===== Extracted records =====
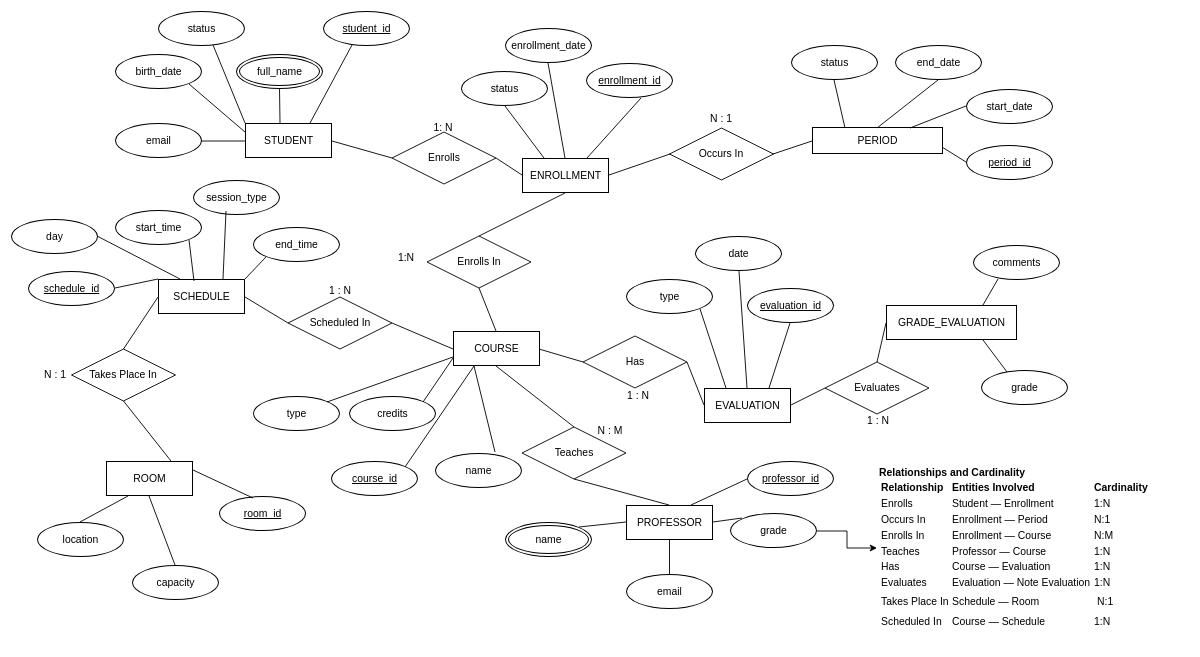
<!DOCTYPE html>
<html lang="en">
<head>
<meta charset="utf-8">
<title>Entity relationship diagram</title>
<style>
:root { --paper: #fff; --ink: #000; }
* { box-sizing: border-box; }
body { margin: 0; background: var(--paper); }
.diagram {
  position: relative; width: 1200px; height: 657px; overflow: hidden;
  background: var(--paper); color: var(--ink);
  font: 10.4px/12px "Liberation Sans", Arial, sans-serif;
}
.connectors { position: absolute; inset: 0; fill: none; stroke: var(--ink); stroke-width: .9; }
.connectors .arrowhead { fill: var(--ink); }
.entity, .attribute, .relation, .cardinality {
  position: absolute; display: flex; align-items: center; justify-content: center; white-space: nowrap;
}
.entity, .attribute { width: 87px; height: 35px; border: 1px solid var(--ink); }
.entity.wide { width: 131px; }
.entity.low { height: 27px; }
.attribute { border-radius: 50%; }
.key { text-decoration: underline; }
.composite::after { content: ""; position: absolute; inset: 2px; border: 1px solid var(--ink); border-radius: 50%; }
.relation { width: 104px; height: 52px; }
.cardinality { width: 40px; height: 12px; }
.summary { position: absolute; left: 881px; top: 467px; width: 293px; table-layout: fixed; border-spacing: 0; white-space: nowrap; }
.summary caption { height: 12px; margin-left: -2px; text-align: left; font-weight: bold; }
.summary th, .summary td { padding: 0; height: 16px; text-align: left; vertical-align: middle; }
.summary th { height: 17px; }
.summary .short td { height: 15px; }
.summary .tall td { height: 22px; }
.summary .last td { height: 17px; }
.summary .indent { padding-left: 3px; }
.col-relation { width: 71px; }
.col-entities { width: 142px; }
</style>
</head>
<body>
<main class="diagram">
  <svg class="connectors" width="1200" height="657" viewBox="0 0 1200 657" aria-hidden="true">
    <defs><polygon id="diamond" points="-52,0 0,-26 52,0 0,26"/></defs>
    <g class="diamonds">
      <use href="#diamond" x="444" y="158"/>
      <use href="#diamond" x="721.5" y="154"/>
      <use href="#diamond" x="479" y="262"/>
      <use href="#diamond" x="340" y="323"/>
      <use href="#diamond" x="123.5" y="375"/>
      <use href="#diamond" x="635" y="362"/>
      <use href="#diamond" x="877" y="388"/>
      <use href="#diamond" x="574" y="453"/>
    </g>
    <g class="student-lines">
      <path d="M213 45L245 123M189 84L245 132M201 141H245M279.500 88L280 123M352 45L310 123"/>
      <path d="M332 141L392 158M496 158L522 175"/>
    </g>
    <g class="enrollment-lines">
      <path d="M505 106L544 158M548 63L565 158M641 98L587 158"/>
      <path d="M609 175L670 154M773 154L812 141M565 193L479 236M479 288L496 331"/>
    </g>
    <g class="period-lines">
      <path d="M834 80L845 128M938 80L877 128M966 106L910 128M966 162L942 147"/>
    </g>
    <g class="schedule-lines">
      <path d="M97 236L180 279M189 240L194 281M226 211L223 279M266 257L245 279M115 288L158 279"/>
      <path d="M245 297L288 323M392 323L453 349M158 297L123.500 349M123.500 401L171 461"/>
    </g>
    <g class="room-lines">
      <path d="M193 470L253 498M128 496L80 522M149 496L175 565"/>
    </g>
    <g class="course-lines">
      <path d="M453 357L327 402M453 358L423 402M474 366L405 467M474 366L495 452"/>
      <path d="M539 349L583 362M687 362L704 405M496 366L574 427M574 479L669 505"/>
    </g>
    <g class="evaluation-lines">
      <path d="M700 309L726 388M739 271L747 388M790 323L769 388"/>
      <path d="M791 405L825 388M877 362L886 323M998 279L983 305M983 340L1007 372"/>
    </g>
    <g class="professor-lines">
      <path d="M747 479L691 505M713 522L742 518M626 522L579 527M669.500 539V574"/>
    </g>
    <path d="M817 531H847V548H872"/>
    <polygon class="arrowhead" points="876,548 870,551 872,548 870,545"/>
  </svg>

  <div class="entity" style="left:245px;top:123px">STUDENT</div>
  <div class="attribute" style="left:158px;top:11px">status</div>
  <div class="attribute key" style="left:323px;top:11px">student_id</div>
  <div class="attribute" style="left:115px;top:54px">birth_date</div>
  <div class="attribute composite" style="left:236px;top:54px">full_name</div>
  <div class="attribute" style="left:115px;top:123px">email</div>

  <div class="entity" style="left:522px;top:158px">ENROLLMENT</div>
  <div class="attribute" style="left:505px;top:28px">enrollment_date</div>
  <div class="attribute" style="left:461px;top:71px">status</div>
  <div class="attribute key" style="left:586px;top:63px">enrollment_id</div>

  <div class="entity wide low" style="left:812px;top:127px">PERIOD</div>
  <div class="attribute" style="left:791px;top:45px">status</div>
  <div class="attribute" style="left:895px;top:45px">end_date</div>
  <div class="attribute" style="left:966px;top:89px">start_date</div>
  <div class="attribute key" style="left:966px;top:145px">period_id</div>

  <div class="entity" style="left:158px;top:279px">SCHEDULE</div>
  <div class="attribute" style="left:193px;top:180px">session_type</div>
  <div class="attribute" style="left:115px;top:210px">start_time</div>
  <div class="attribute" style="left:253px;top:227px">end_time</div>
  <div class="attribute" style="left:11px;top:219px">day</div>
  <div class="attribute key" style="left:28px;top:271px">schedule_id</div>

  <div class="entity" style="left:453px;top:331px">COURSE</div>
  <div class="attribute" style="left:253px;top:396px">type</div>
  <div class="attribute" style="left:349px;top:396px">credits</div>
  <div class="attribute key" style="left:331px;top:461px">course_id</div>
  <div class="attribute" style="left:435px;top:453px">name</div>

  <div class="entity" style="left:704px;top:388px">EVALUATION</div>
  <div class="attribute" style="left:695px;top:236px">date</div>
  <div class="attribute" style="left:626px;top:279px">type</div>
  <div class="attribute key" style="left:747px;top:288px">evaluation_id</div>

  <div class="entity wide" style="left:886px;top:305px">GRADE_EVALUATION</div>
  <div class="attribute" style="left:973px;top:245px">comments</div>
  <div class="attribute" style="left:981px;top:370px">grade</div>

  <div class="entity" style="left:626px;top:505px">PROFESSOR</div>
  <div class="attribute key" style="left:747px;top:461px">professor_id</div>
  <div class="attribute" style="left:730px;top:513px">grade</div>
  <div class="attribute" style="left:626px;top:574px">email</div>
  <div class="attribute composite" style="left:505px;top:522px">name</div>

  <div class="entity" style="left:106px;top:461px">ROOM</div>
  <div class="attribute" style="left:37px;top:522px">location</div>
  <div class="attribute" style="left:132px;top:565px">capacity</div>
  <div class="attribute key" style="left:219px;top:496px">room_id</div>

  <div class="relation" style="left:392px;top:132px">Enrolls</div>
  <div class="relation" style="left:669px;top:128px">Occurs In</div>
  <div class="relation" style="left:427px;top:236px">Enrolls In</div>
  <div class="relation" style="left:288px;top:297px">Scheduled In</div>
  <div class="relation" style="left:71px;top:349px">Takes Place In</div>
  <div class="relation" style="left:583px;top:336px">Has</div>
  <div class="relation" style="left:825px;top:362px">Evaluates</div>
  <div class="relation" style="left:522px;top:427px">Teaches</div>

  <div class="cardinality" style="left:423px;top:122px">1: N</div>
  <div class="cardinality" style="left:701px;top:113px">N : 1</div>
  <div class="cardinality" style="left:386px;top:252px">1:N</div>
  <div class="cardinality" style="left:320px;top:285px">1 : N</div>
  <div class="cardinality" style="left:35px;top:369px">N : 1</div>
  <div class="cardinality" style="left:618px;top:390px">1 : N</div>
  <div class="cardinality" style="left:858px;top:415px">1 : N</div>
  <div class="cardinality" style="left:590px;top:425px">N : M</div>

  <table class="summary">
    <caption>Relationships and Cardinality</caption>
    <colgroup><col class="col-relation"><col class="col-entities"><col></colgroup>
    <thead>
      <tr><th>Relationship</th><th>Entities Involved</th><th>Cardinality</th></tr>
    </thead>
    <tbody>
      <tr><td>Enrolls</td><td>Student — Enrollment</td><td>1:N</td></tr>
      <tr><td>Occurs In</td><td>Enrollment — Period</td><td>N:1</td></tr>
      <tr><td>Enrolls In</td><td>Enrollment — Course</td><td>N:M</td></tr>
      <tr class="short"><td>Teaches</td><td>Professor — Course</td><td>1:N</td></tr>
      <tr><td>Has</td><td>Course — Evaluation</td><td>1:N</td></tr>
      <tr><td>Evaluates</td><td>Evaluation — Note Evaluation</td><td>1:N</td></tr>
      <tr class="tall"><td>Takes Place In</td><td>Schedule — Room</td><td class="indent">N:1</td></tr>
      <tr class="last"><td>Scheduled In</td><td>Course — Schedule</td><td>1:N</td></tr>
    </tbody>
  </table>
</main>
</body>
</html>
=====
**Exercise instructions**:
What you should return is the exact text of every line from the top of the entries through the line with "104px; height: 52px;", pictures removed.

**Solution for this problem**:
<!DOCTYPE html>
<html lang="en">
<head>
<meta charset="utf-8">
<title>Entity relationship diagram</title>
<style>
:root { --paper: #fff; --ink: #000; }
* { box-sizing: border-box; }
body { margin: 0; background: var(--paper); }
.diagram {
  position: relative; width: 1200px; height: 657px; overflow: hidden;
  background: var(--paper); color: var(--ink);
  font: 10.4px/12px "Liberation Sans", Arial, sans-serif;
}
.connectors { position: absolute; inset: 0; fill: none; stroke: var(--ink); stroke-width: .9; }
.connectors .arrowhead { fill: var(--ink); }
.entity, .attribute, .relation, .cardinality {
  position: absolute; display: flex; align-items: center; justify-content: center; white-space: nowrap;
}
.entity, .attribute { width: 87px; height: 35px; border: 1px solid var(--ink); }
.entity.wide { width: 131px; }
.entity.low { height: 27px; }
.attribute { border-radius: 50%; }
.key { text-decoration: underline; }
.composite::after { content: ""; position: absolute; inset: 2px; border: 1px solid var(--ink); border-radius: 50%; }
.relation { width: 104px; height: 52px; }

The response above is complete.